What are the implications for practice?
This review shows the need to continue to develop tools that assess workload in psychiatric inpatient units that embrace activities related to patient (direct and indirect) and nonpatient activities. The great challenge is providing a sensitive understanding of the workload resulting from psychotherapeutic interventions, the primary treatment that many patients need. This review reinforces the need to add patient outcomes to workload assessment processes.

No systematic reviews on measurement tools in adult psychiatric inpatient settings exist in the literature, and thus, further research is required on ways to identify approaches to calculate safe nurse staffing levels based on patients’ care needs in adult psychiatric inpatient units.

To identify instruments that enable an assessment of nursing workload in psychiatric settings.

A scoping review was conducted.

Four studies were identified, with five instruments used to support the calculation of staff needs and workload. All four studies present methodological limitations. Two instruments have already been adapted to this specific context, but validation studies are lacking.

The findings indicate that the tools used to evaluate nursing workload in these settings require further development, with the concomitant need for more research to clarify the definition of nursing workload as well as to identify factors with the greatest impact on nursing workload.

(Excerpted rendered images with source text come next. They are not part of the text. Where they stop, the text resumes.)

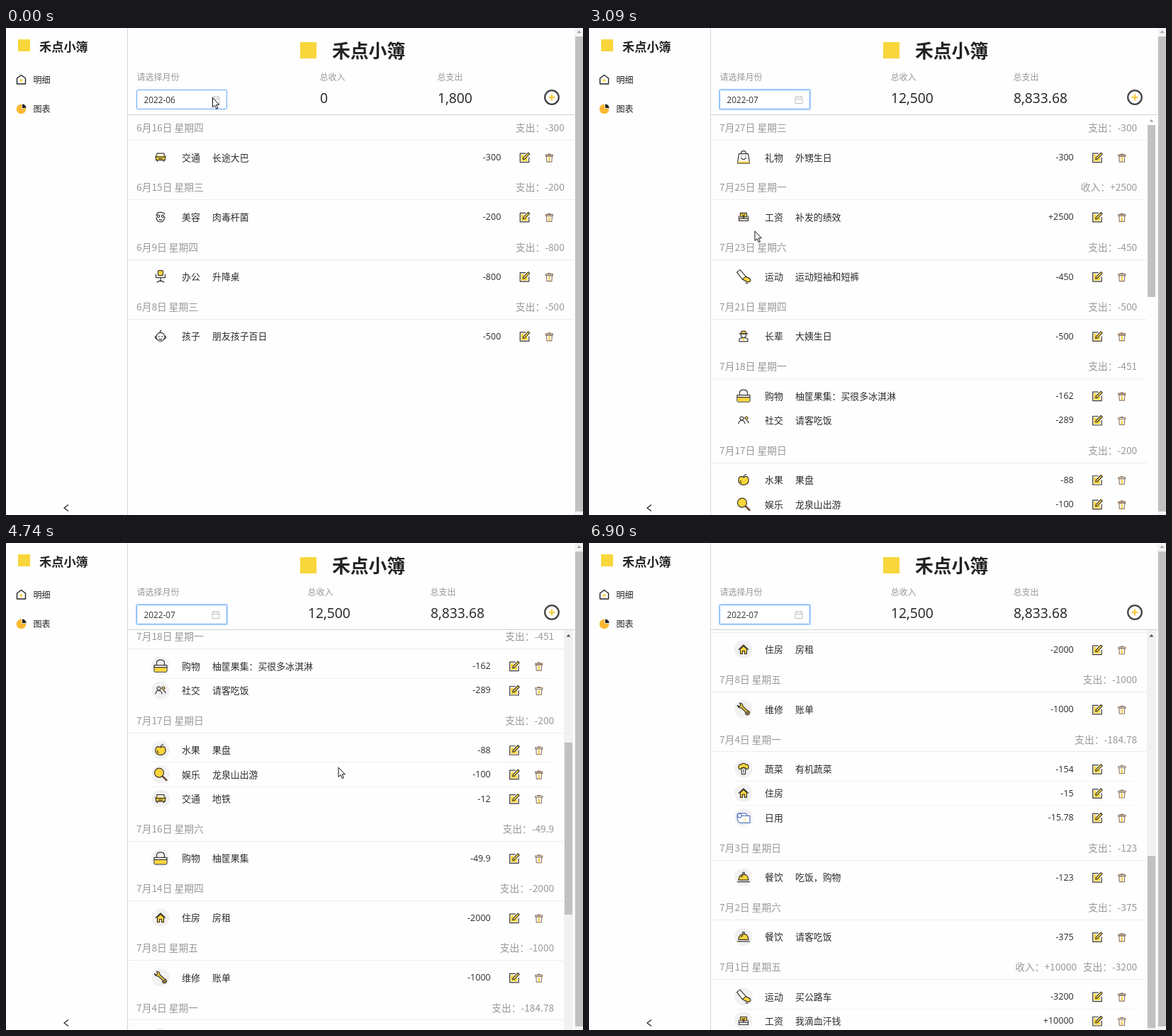
These frames come from a looping animation (814x688 px, 7.9 s). An HTML page:

```html
<!DOCTYPE html>
<html lang="zh-CN">
<head>
<meta charset="utf-8">
<title>记账</title>
<style>
html, body { margin: 0; width: 100%; height: 100%; overflow: hidden; background: #fefefe; }
#stage { position: relative; width: 814px; height: 688px; overflow: hidden; }
svg { position: absolute; left: 0; top: 0; overflow: visible; }
text { font-family: "Noto Sans CJK SC", "Noto Sans CJK", sans-serif; white-space: pre; }
text.num { font-family: "Open Sans", "Noto Sans", sans-serif; }
.ic { fill: none; stroke: #3b3733; stroke-width: 1.2; stroke-linejoin: round; stroke-linecap: round; }
.ic .y { fill: #fbd63a; }
.ic .w { fill: #fff; }
.ic .d { fill: #3b3733; stroke: none; }
.ic .g { fill: #fbd63a; stroke: none; }
.fresh .soft { visibility: hidden; }
#popup {
  position: absolute; left: 184px; top: 118px; width: 241px; height: 262px;
  background: #fff; border-radius: 2px; transform-origin: 0 0;
  box-shadow: 0 3px 5px -3px rgba(0,0,0,.12), 0 5px 14px rgba(0,0,0,.08), 0 8px 24px 7px rgba(0,0,0,.05);
}
</style>
</head>
<body>
<div id="stage">
  <svg id="page" width="814" height="688"></svg>
  <div id="popup"><svg id="months" width="241" height="262"></svg></div>
  <svg id="pointer" width="814" height="688">
    <path id="arrow" d="M.5 .5V14L3.6 11.1L5.8 16.2L7.9 15.3L5.7 10.3H9.8Z" fill="#fff" stroke="#111"/>
    <path id="hand" d="M-1.3 13V2Q-1.3 .5 .2 .5T1.7 2V7Q2 5.900 3.300 6T4.600 7.500Q5 6.600 6.200 6.800T7.300 8.300Q7.700 7.500 8.700 7.800T9.600 9.500V14Q9.600 16.500 8 18V20.300H.2V18.500Q-2 16.500-4.600 12.300Q-5 10.800-3.700 10.600T-1.300 13M1.700 7V11M4.600 8V11M7.300 8.500V11" fill="#fff" stroke="#111" stroke-linejoin="round"/>
  </svg>
</div>
<script>
const LOOP = 7900;
const $ = id => document.getElementById(id);

// y is the middle of the glyphs
function txt(x, y, s, size, fill, o = {}) {
  const base = y + size * (o.num ? .357 : .38);
  return `<text x="${x}" y="${base.toFixed(2)}" font-size="${size}" fill="${fill}"` +
    ` text-anchor="${o.anchor || 'start'}" font-weight="${o.weight || 400}"` +
    `${o.num ? ' class="num"' : ''}${o.id ? ` id="${o.id}"` : ''}>${s}</text>`;
}
const rect = (x, y, w, h, fill, more = '') =>
  `<rect x="${x}" y="${y}" width="${w}" height="${h}" fill="${fill}" ${more}/>`;
const use = (name, x, y) => `<use href="#${name}" x="${x}" y="${y}"/>`;

const ICONS = {
  car: '<path class="w" d="M-5.500 0L-5-5.500H5L5.500 0Z"/><path class="y" d="M-7-2V-.5H7V-2M-6.500-.5H6.500V4H-6.500Z"/><path d="M-4.500 4V6M4.500 4V6M-2.500 2H2.500"/>',
  face: '<path d="M-6-2Q-5-7 0-6.500Q4-7 6-4M-6 1Q-5 7 0 7T6 0"/><circle cx="-3" cy="-1" r="1.700"/><circle cx="3" cy="-1" r="1.700"/><path d="M-2 3.500Q0 5 2 3.500"/>',
  chair: '<rect class="y" x="-3.500" y="-8.500" width="7" height="7" rx="1"/><path d="M-6.500-3V1.500H6.500V-3M0 1.500V7M-5 8L0 5.500L5 8"/>',
  baby: '<circle cx="0" cy="1" r="6"/><path d="M-6 0Q-8 0-7.500 2T-5.500 3.500M6 0Q8 0 7.500 2T5.500 3.500M0-5Q-2-7 1-8M-2 4Q0 5.500 2 4"/><path class="d" d="M-3 0h1.500v1.500h-1.500ZM1.500 0H3v1.500H1.500Z"/>',
  gift: '<path class="w" d="M-6.500-5H6.500L8.500 8.500H-8.500Z"/><path class="g" d="M-8 6H8L8.300 8H-8.300Z"/><path d="M-3.500-5Q-3.500-9 0-9T3.500-5M-3.500 1Q0 5 3.500 1M-3-2v.5M3-2v.5"/>',
  cash: '<path class="y" d="M-4.500-5.500H4.500V0H-4.500Z"/><path d="M-6.500-1V5.500H6.500V-1M-6.500 2.500H6.500M-2-3.500L0-1.500L2-3.500M0-1.500V2M-2 0H2"/>',
  sport: '<path class="w" d="M-9.500-6L-5-9.500L3.500 0L-1.500 4Z"/><path class="y" d="M3 0L9 3Q11 5 8.500 7.500Q4 8-1.500 4Z"/><path d="M3 9L6 9.500"/>',
  elder: '<path class="y" d="M-4-3.500L-2.500-7H2.500L4-3.500Z"/><path d="M-6-3.500H6M-3.500-3V0Q0 4.500 3.500 0V-3"/><path class="w" d="M-6 7.500V4L-2.500 2L0 4.500L2.500 2L6 4V7.500Z"/><path class="g" d="M-2 3H2L0 7Z"/>',
  shop: '<path class="w" d="M-9-1H9V7Q9 8.500 7.500 8.500H-7.500Q-9 8.500-9 7Z"/><path class="g" d="M-8.300 2.500H8.300V8H-8.300Z"/><path d="M-5.500-1V-4Q-5.500-8.500 0-8.500T5.500-4V-1M-9 2H9"/>',
  social: '<circle cx="-2.500" cy="-2.500" r="2.500"/><path d="M-7 5Q-6.500.5-2.500.5T2 5M4 .5Q7 1 7 4"/><circle class="y" cx="4" cy="-3" r="2"/>',
  fruit: '<path class="y" d="M0-3.500Q6-7 7.300 0Q7 7 0 7.300Q-7 7-7.300 0Q-6-7 0-3.500Z"/><path d="M0-3.500Q0-7 4-7.500M-4.500 1Q-4.500 3-3 4"/>',
  fun: '<path d="M3 3L8.500 8.500" style="stroke:#6d4a33;stroke-width:2.600"/><circle class="y" cx="-2" cy="-2" r="6.500"/>',
  house: '<path class="y" d="M-4.500-1V6H-1.500V2H1.500V6H4.500V-1L0-5Z"/><path d="M-6.800 0L0-6.500L6.800 0"/>',
  wrench: '<path class="y" d="M-8.500-5.500L-6-3.500L-4-5.500L-5.500-8.500Q-1-9-1-4L5.500 2Q9 2 8.500 6Q7 9 3.500 7.500Q2 6 3 4L-3.500-2Q-8-1.500-8.500-5.500Z"/><circle class="w" cx="5.500" cy="5" r="1.200"/>',
  veg: '<path class="y" d="M-7-1Q-8-6-3-6.500Q0-9 3-6.500Q8-6 7-1Q5 2 3-1Q0-3-3-1Q-5 2-7-1Z"/><path class="w" d="M-3 0Q0-3 3 0L2.500 7.500H-2.500Z"/><path d="M0 1V5"/>',
  daily: '<g style="stroke:#5d7cc4"><path class="w" d="M-6-6H2Q5-6 5-2.500H9V7.500H-5Q-9 7-9-2.500Q-8.500-6-6-6Z"/><ellipse cx="-5.500" cy="-2.800" rx="3" ry="3"/><path d="M5-2.500H-3"/><path d="M2 2V3M2 5V6" style="stroke:#fbd63a"/></g>',
  meal: '<path class="y" d="M-7 4Q-6.500-4 0-4T7 4Z"/><circle class="w" cx="0" cy="-5.500" r="1.400"/><path d="M-8.500 6.500H8.500M-3.500 0Q-2.500-1.500-1-2"/>',
  edit: '<path d="M1-6H-6.500V6.500H6V0"/><path class="g" d="M-5-4H-1L-3.500 3L4 .5V5H-5Z"/><path class="y" d="M-2.500 2.500L-2 0L5-7L7-5L0 2Z"/>',
  bin: '<g style="stroke:#8c7460;stroke-width:1.100"><path class="w" d="M-4-2.500H4L3.500 5.500H-3.500Z"/><path d="M-5-2.500V-4.500H5V-2.500ZM-1.500-4.500V-5.500H1.500V-4.500"/><path d="M0 0V4" style="stroke:#f3c62c;stroke-width:2"/></g>'
};

// [date, weekday, totals, [icon, kind, note, amount]...]
const JUNE = [
  ['6月16日', '四', ['支出：-300'], ['car', '交通', '长途大巴', '-300']],
  ['6月15日', '三', ['支出：-200'], ['face', '美容', '肉毒杆菌', '-200']],
  ['6月9日', '四', ['支出：-800'], ['chair', '办公', '升降桌', '-800']],
  ['6月8日', '三', ['支出：-500'], ['baby', '孩子', '朋友孩子百日', '-500']]
];
const JULY = [
  ['7月27日', '三', ['支出：-300'], ['gift', '礼物', '外甥生日', '-300']],
  ['7月25日', '一', ['收入：+2500'], ['cash', '工资', '补发的绩效', '+2500']],
  ['7月23日', '六', ['支出：-450'], ['sport', '运动', '运动短袖和短裤', '-450']],
  ['7月21日', '四', ['支出：-500'], ['elder', '长辈', '大姨生日', '-500']],
  ['7月18日', '一', ['支出：-451'], ['shop', '购物', '柚筐果集：买很多冰淇淋', '-162'], ['social', '社交', '请客吃饭', '-289']],
  ['7月17日', '日', ['支出：-200'], ['fruit', '水果', '果盘', '-88'], ['fun', '娱乐', '龙泉山出游', '-100'], ['car', '交通', '地铁', '-12']],
  ['7月16日', '六', ['支出：-49.9'], ['shop', '购物', '柚筐果集', '-49.9']],
  ['7月14日', '四', ['支出：-2000'], ['house', '住房', '房租', '-2000']],
  ['7月8日', '五', ['支出：-1000'], ['wrench', '维修', '账单', '-1000']],
  ['7月4日', '一', ['支出：-184.78'], ['veg', '蔬菜', '有机蔬菜', '-154'], ['house', '住房', '', '-15'], ['daily', '日用', '', '-15.78']],
  ['7月3日', '日', ['支出：-123'], ['meal', '餐饮', '吃饭，购物', '-123']],
  ['7月2日', '六', ['支出：-375'], ['meal', '餐饮', '请客吃饭', '-375']],
  ['7月1日', '五', ['支出：-3200', '收入：+10000'], ['sport', '运动', '买公路车', '-3200'], ['cash', '工资', '我滴血汗钱', '+10000']]
];

function list(days, right) {
  let y = 141, out = '';
  for (const [date, week, totals, ...items] of days) {
    out += txt(184, y, `${date} 星期${week}`, 13.76, '#999');
    totals.forEach((s, i) => out += txt(right - 85 * i, y, s, 13.76, '#999', { anchor: 'end' }));
    out += rect(172, Math.round(y + 17), right - 159, 1, '#ececec');
    items.forEach(([icon, kind, note, sum], i) => {
      const m = y + 41.6 + 34.4 * i;
      out += `<circle class="soft" cx="218" cy="${m}" r="12.700" fill="#f1f1f1"/>`;
      out += use(icon, 218, m) + txt(248, m, kind, 12.9, '#2b2b2b') + txt(291, m, note, 12.9, '#2b2b2b');
      out += txt(right - 89.5, m, sum, 12.5, '#2b2b2b', { num: 1, anchor: 'end' });
      out += use('edit', right - 56, m + .5) + use('bin', right - 21.4, m + 1);
      if (i) out += rect(204, Math.round(m - 17.5), right - 208, 1, '#f1f1f1', 'class="soft"');
    });
    y += 84.25 + 34.4 * (items.length - 1);
  }
  return out;
}

function totals(id, x1, income, x2, spent) {
  return `<g id="${id}">` + txt(x1, 69.5, '总收入', 12, '#999') + txt(x2, 69.5, '总支出', 12, '#999') +
    txt(x1 + .5, 99.5, income, 19.3, '#222', { num: 1 }) + txt(x2 + .5, 99.5, spent, 19.3, '#222', { num: 1 }) + '</g>';
}

const APP = '禾点小簿', YELLOW = '#f8d63c', DARK = '#333';
$('page').innerHTML =
  '<defs>' + Object.entries(ICONS).map(([k, d]) => `<g id="${k}" class="ic">${d}</g>`).join('') +
  '<clipPath id="view"><rect x="172" y="123" width="630" height="565"/></clipPath></defs>' +
  rect(171, 0, 1, 688, '#d6d6d6') + rect(171, 122, 631, 1, '#d0d0d0') +
  rect(17, 16, 17, 17, YELLOW) + txt(47, 26, APP, 17.2, '#222', { weight: 700 }) +
  rect(415, 20, 23, 23, YELLOW) + txt(460, 32.5, APP, 25.8, '#222', { weight: 700 }) +
  '<g class="ic"><path d="M15.500 71L21.500 66.500L27.500 71V79H15.500Z" style="stroke:#222;stroke-width:1.400"/><circle class="g" cx="21.500" cy="74" r="2"/></g>' +
  txt(38.5, 73, '明细', 12.1, '#222') +
  '<circle cx="21.500" cy="114.500" r="6.800" fill="#fbb830"/><path d="M22.500 113.500V107A6.500 6.500 0 0 1 29 113.500Z" fill="#222" stroke="#fefefe" stroke-width=".8"/>' +
  txt(38.5, 114, '图表', 12.1, '#222') +
  '<path d="M88 673.500L82 678L88 682.500" fill="none" stroke="#222" stroke-width="1.200"/>' +
  txt(184.5, 69, '请选择月份', 12, '#999') +
  rect(183.5, 86.5, 129, 29, 'none', 'id="glow" rx="2" stroke="#cfe4ff" stroke-width="2"') +
  rect(184.5, 87.5, 127, 27, '#fff', 'rx="1" stroke="#64a8f6"') +
  txt(194.5, 101.5, '2022-06', 11.8, DARK, { num: 1, id: 'field' }) +
  '<path d="M291 97.500H301V106.500H291ZM291 100.500H301M293.500 95.500V98.500M298.500 95.500V98.500" fill="none" stroke="#c0c0c0"/>' +
  totals('sumJune', 442.5, '0', 608.5, '1,800') + totals('sumJuly', 425.5, '12,500', 598.5, '8,833.68') +
  '<circle cx="770" cy="98" r="9.800" fill="#fff" stroke="#444" stroke-width="2.300"/><path d="M765.500 98H774.500M770 93.500V102.500" stroke="#f6c92f" stroke-width="2"/>' +
  `<g clip-path="url(#view)"><g id="june" class="fresh">${list(JUNE, 787.8)}</g>` +
  `<g id="july"><g id="rows">${list(JULY, 773.2)}</g>` +
  rect(787, 123, 13, 565, '#f1f1f1', 'class="soft"') + '<path id="up" d="M790.500 132.500H796.500L793.500 129Z"/>' +
  rect(788, 137, 11, 243, '#c1c1c1', 'id="thumb"') + '</g></g>' +
  rect(802, 0, 12, 688, '#f4f4f4') + '<path d="M805.500 7H811.500L808.500 3.500Z" fill="#a3a3a3"/>' + rect(803, 12, 11, 671, '#c1c1c1');

// month grid, relative to the popup corner
const cell = m => [45 + (m - 1) % 3 * 75.5, 63.5 + Math.floor((m - 1) / 3) * 56.6];
const pill = id => rect(0, 0, 52, 21, id === 'pick' ? '#3d8bff' : '#f3f3f3', `id="${id}" rx="2"`);
$('months').innerHTML =
  rect(0, 34, 241, 1, '#f0f0f0') +
  '<path d="M17.500 14.500L13.500 18.500L17.500 22.500M22.500 14.500L18.500 18.500L22.500 22.500M218.500 14.500L222.500 18.500L218.500 22.500M223.500 14.500L227.500 18.500L223.500 22.500" fill="none" stroke="#bcbcbc"/>' +
  txt(120.5, 17.5, '2022年', 12, '#222', { anchor: 'middle', weight: 500 }) +
  rect(158, 166.5, 76, 21, '#f3f3f3') + rect(7.5, 223, 226.5, 21, '#f3f3f3') + pill('hover') + pill('pick') +
  Array.from({ length: 12 }, (_, i) => {
    const [x, y] = cell(i + 1);
    return txt(x, y + .3, `${i + 1}月`, 11.8, i > 7 ? '#c2c2c2' : DARK, { anchor: 'middle', id: 'm' + (i + 1) });
  }).join('');

// step tables: [start, value...]
const POINTER = [
  [0, 291, 98], [500, 294, 103], [620, 300, 115], [750, 309, 138], [870, 321, 160, 1],
  [1020, 331, 181, 1], [1170, 317, 208, 1], [1320, 299, 228, 1], [1440, 272, 250, 1],
  [1560, 247, 272, 1], [1710, 241, 280, 1], [1860, 236, 284, 1], [1990, 234, 286, 1],
  [2840, 233.5, 286.5], [3520, 275, 291], [3640, 360, 304], [3770, 435, 313], [3890, 468.5, 316.5],
  [6280, 505, 365], [6400, 575, 465], [6520, 645, 562], [6640, 684, 615], [6780, 724, 650], [6900, -50, -50]
];
const SCROLL = [
  [0, 0], [4200, 75], [4320, 145], [4440, 215], [4590, 290], [4740, 345.5],
  [5010, 452], [5160, 559], [5280, 605], [5570, 665], [5720, 707], [5870, 724.6]
];
const POPUP = [[0, 0, .8], [250, .35, .88], [370, .9, .98], [500, 1, 1], [2710, .5, .92], [2840, 0, .8]];
const FIELD = [[0, '06'], [1020, '02'], [1320, '05'], [1560, '04'], [1710, '07']];
const INK = [[0, DARK], [1020, '#888'], [1170, '#bfbfbf'], [2710, DARK]];
const HOVER = [[0, 0], [870, 2], [1320, 5], [1560, 4], [1710, 7], [2710, 0]];
const PICK = [[0, 6], [2710, 7]];

function at(table, t) {
  let row = table[0];
  for (const r of table) if (r[0] <= t) row = r;
  return row.slice(1);
}
const show = (id, on) => $(id).style.display = on ? '' : 'none';
function move(id, m) {
  show(id, m);
  if (m) $(id).setAttribute('transform', `translate(${cell(m)[0] - 26} ${cell(m)[1] - 10.5})`);
}

function draw(t) {
  const july = t >= 2960, scrolled = t >= 4200;
  for (const id of ['june', 'sumJune']) show(id, !july);
  for (const id of ['july', 'sumJuly']) show(id, july);
  show('glow', t >= 250);
  $('july').setAttribute('class', scrolled ? '' : 'fresh');
  $('up').setAttribute('fill', scrolled ? '#505050' : '#a3a3a3');

  const [top] = at(SCROLL, t);
  $('rows').setAttribute('transform', `translate(0 ${-Math.round(top)})`);
  $('thumb').setAttribute('y', Math.round(137 + top * .4205));

  $('field').textContent = '2022-' + at(FIELD, t)[0];
  $('field').setAttribute('fill', at(INK, t)[0]);

  const [alpha, scale] = at(POPUP, t), [pick] = at(PICK, t);
  show('popup', alpha);
  $('popup').style.opacity = alpha;
  $('popup').style.transform = `scaleY(${scale})`;
  move('hover', at(HOVER, t)[0]);
  move('pick', pick);
  for (const m of [6, 7]) $('m' + m).setAttribute('fill', m === pick ? '#fff' : DARK);

  const [x, y, hand] = at(POINTER, t);
  show('hand', hand);
  show('arrow', !hand);
  $(hand ? 'hand' : 'arrow').setAttribute('transform', `translate(${x} ${y})`);
}

const start = performance.now();
function tick() {
  draw((performance.now() - start) % LOOP);
  requestAnimationFrame(tick);
}
tick();
</script>
</body>
</html>
```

Implications for practice
This review highlights the need to develop tools to assess workload in psychiatric inpatient units that embrace patient‐related and non‐patient‐related activities. The great challenge is to enable a sensitive perception of workload resulting from nurses’ psychotherapeutic interventions, an important component of treatment for many patients.

Carla Sousa RN, MSN Paulo Seabra RN, MSN, PhD

Journal of Psychiatric and Mental Health Nursing, 16 May 2018